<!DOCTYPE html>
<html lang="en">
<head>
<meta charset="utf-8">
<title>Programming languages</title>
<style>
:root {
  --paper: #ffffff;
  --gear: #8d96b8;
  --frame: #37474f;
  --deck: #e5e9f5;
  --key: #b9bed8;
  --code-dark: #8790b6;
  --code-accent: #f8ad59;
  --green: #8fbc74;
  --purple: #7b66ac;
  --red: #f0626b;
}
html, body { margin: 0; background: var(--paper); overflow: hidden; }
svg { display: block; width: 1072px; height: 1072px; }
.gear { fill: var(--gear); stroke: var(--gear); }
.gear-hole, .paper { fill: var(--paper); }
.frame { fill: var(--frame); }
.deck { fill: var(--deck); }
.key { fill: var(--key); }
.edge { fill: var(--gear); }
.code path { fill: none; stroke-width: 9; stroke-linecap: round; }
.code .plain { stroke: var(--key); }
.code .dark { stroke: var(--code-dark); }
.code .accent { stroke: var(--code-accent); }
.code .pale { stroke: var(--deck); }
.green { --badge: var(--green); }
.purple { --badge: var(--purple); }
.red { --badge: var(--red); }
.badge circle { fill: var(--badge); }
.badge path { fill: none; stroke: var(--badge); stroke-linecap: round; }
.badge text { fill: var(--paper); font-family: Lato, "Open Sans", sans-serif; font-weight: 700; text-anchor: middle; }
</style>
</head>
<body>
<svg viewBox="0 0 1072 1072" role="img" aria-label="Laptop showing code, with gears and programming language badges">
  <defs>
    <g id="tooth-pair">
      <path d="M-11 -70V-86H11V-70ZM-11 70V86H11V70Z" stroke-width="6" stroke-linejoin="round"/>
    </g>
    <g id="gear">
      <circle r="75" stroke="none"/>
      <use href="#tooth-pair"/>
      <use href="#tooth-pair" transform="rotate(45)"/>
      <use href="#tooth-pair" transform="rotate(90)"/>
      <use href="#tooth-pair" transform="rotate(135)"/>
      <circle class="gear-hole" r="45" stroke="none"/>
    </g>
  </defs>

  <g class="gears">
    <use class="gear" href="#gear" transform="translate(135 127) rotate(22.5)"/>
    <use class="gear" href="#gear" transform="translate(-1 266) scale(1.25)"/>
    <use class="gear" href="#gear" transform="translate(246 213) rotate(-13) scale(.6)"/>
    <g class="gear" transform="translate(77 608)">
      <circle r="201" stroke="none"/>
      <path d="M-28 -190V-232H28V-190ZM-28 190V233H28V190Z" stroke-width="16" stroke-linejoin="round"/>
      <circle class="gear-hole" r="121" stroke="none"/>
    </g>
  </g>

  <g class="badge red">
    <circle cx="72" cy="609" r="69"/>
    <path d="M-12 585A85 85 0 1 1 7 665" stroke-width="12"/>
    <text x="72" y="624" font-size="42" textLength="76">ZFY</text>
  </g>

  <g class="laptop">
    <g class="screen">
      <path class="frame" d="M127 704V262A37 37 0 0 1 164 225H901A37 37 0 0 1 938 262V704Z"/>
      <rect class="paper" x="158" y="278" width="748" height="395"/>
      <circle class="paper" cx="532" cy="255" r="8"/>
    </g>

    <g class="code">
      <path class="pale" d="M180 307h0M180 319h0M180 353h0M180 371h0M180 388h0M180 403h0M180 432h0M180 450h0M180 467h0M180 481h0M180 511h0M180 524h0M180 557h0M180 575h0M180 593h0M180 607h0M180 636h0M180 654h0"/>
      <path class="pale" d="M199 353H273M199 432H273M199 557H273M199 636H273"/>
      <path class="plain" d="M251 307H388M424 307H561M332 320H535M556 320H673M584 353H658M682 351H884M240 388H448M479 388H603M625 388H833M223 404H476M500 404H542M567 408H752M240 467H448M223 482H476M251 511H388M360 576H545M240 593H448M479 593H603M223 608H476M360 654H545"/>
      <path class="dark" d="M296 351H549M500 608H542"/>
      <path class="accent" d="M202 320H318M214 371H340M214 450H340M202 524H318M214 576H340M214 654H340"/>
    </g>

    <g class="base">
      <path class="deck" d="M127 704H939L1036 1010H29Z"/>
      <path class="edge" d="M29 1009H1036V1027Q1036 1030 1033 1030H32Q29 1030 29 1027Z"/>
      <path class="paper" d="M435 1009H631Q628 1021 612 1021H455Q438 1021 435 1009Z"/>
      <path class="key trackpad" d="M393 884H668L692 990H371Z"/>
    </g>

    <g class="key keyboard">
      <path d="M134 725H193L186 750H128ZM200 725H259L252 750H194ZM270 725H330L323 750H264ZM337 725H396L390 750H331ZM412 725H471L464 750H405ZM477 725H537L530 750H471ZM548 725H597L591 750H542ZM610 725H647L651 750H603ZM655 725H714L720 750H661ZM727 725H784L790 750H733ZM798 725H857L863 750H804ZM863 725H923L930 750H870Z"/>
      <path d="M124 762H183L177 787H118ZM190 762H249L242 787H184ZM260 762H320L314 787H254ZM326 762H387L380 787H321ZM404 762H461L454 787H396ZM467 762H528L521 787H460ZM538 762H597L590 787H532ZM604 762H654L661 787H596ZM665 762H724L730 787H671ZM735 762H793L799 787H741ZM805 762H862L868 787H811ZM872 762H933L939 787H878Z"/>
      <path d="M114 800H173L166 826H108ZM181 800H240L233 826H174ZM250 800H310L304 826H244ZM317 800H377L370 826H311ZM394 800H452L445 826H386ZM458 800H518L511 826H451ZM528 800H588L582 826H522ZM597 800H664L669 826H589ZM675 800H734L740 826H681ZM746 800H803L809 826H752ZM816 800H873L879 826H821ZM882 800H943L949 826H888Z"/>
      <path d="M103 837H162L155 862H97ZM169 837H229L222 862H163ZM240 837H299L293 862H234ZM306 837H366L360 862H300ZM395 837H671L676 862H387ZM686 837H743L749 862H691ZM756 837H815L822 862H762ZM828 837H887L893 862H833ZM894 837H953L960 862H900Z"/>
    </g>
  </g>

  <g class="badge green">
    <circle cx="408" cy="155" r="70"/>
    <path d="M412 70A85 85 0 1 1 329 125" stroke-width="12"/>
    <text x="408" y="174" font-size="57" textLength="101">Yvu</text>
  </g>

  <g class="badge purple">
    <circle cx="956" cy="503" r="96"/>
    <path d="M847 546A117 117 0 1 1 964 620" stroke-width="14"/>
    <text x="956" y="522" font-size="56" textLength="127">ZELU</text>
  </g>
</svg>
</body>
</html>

:::

PROBLEM TO SOLVE: Pull out every line in the data above that has the word "gears".

ANSWER FOR THIS EXERCISE:
<svg viewBox="0 0 1072 1072" role="img" aria-label="Laptop showing code, with gears and programming language badges">
  <g class="gears">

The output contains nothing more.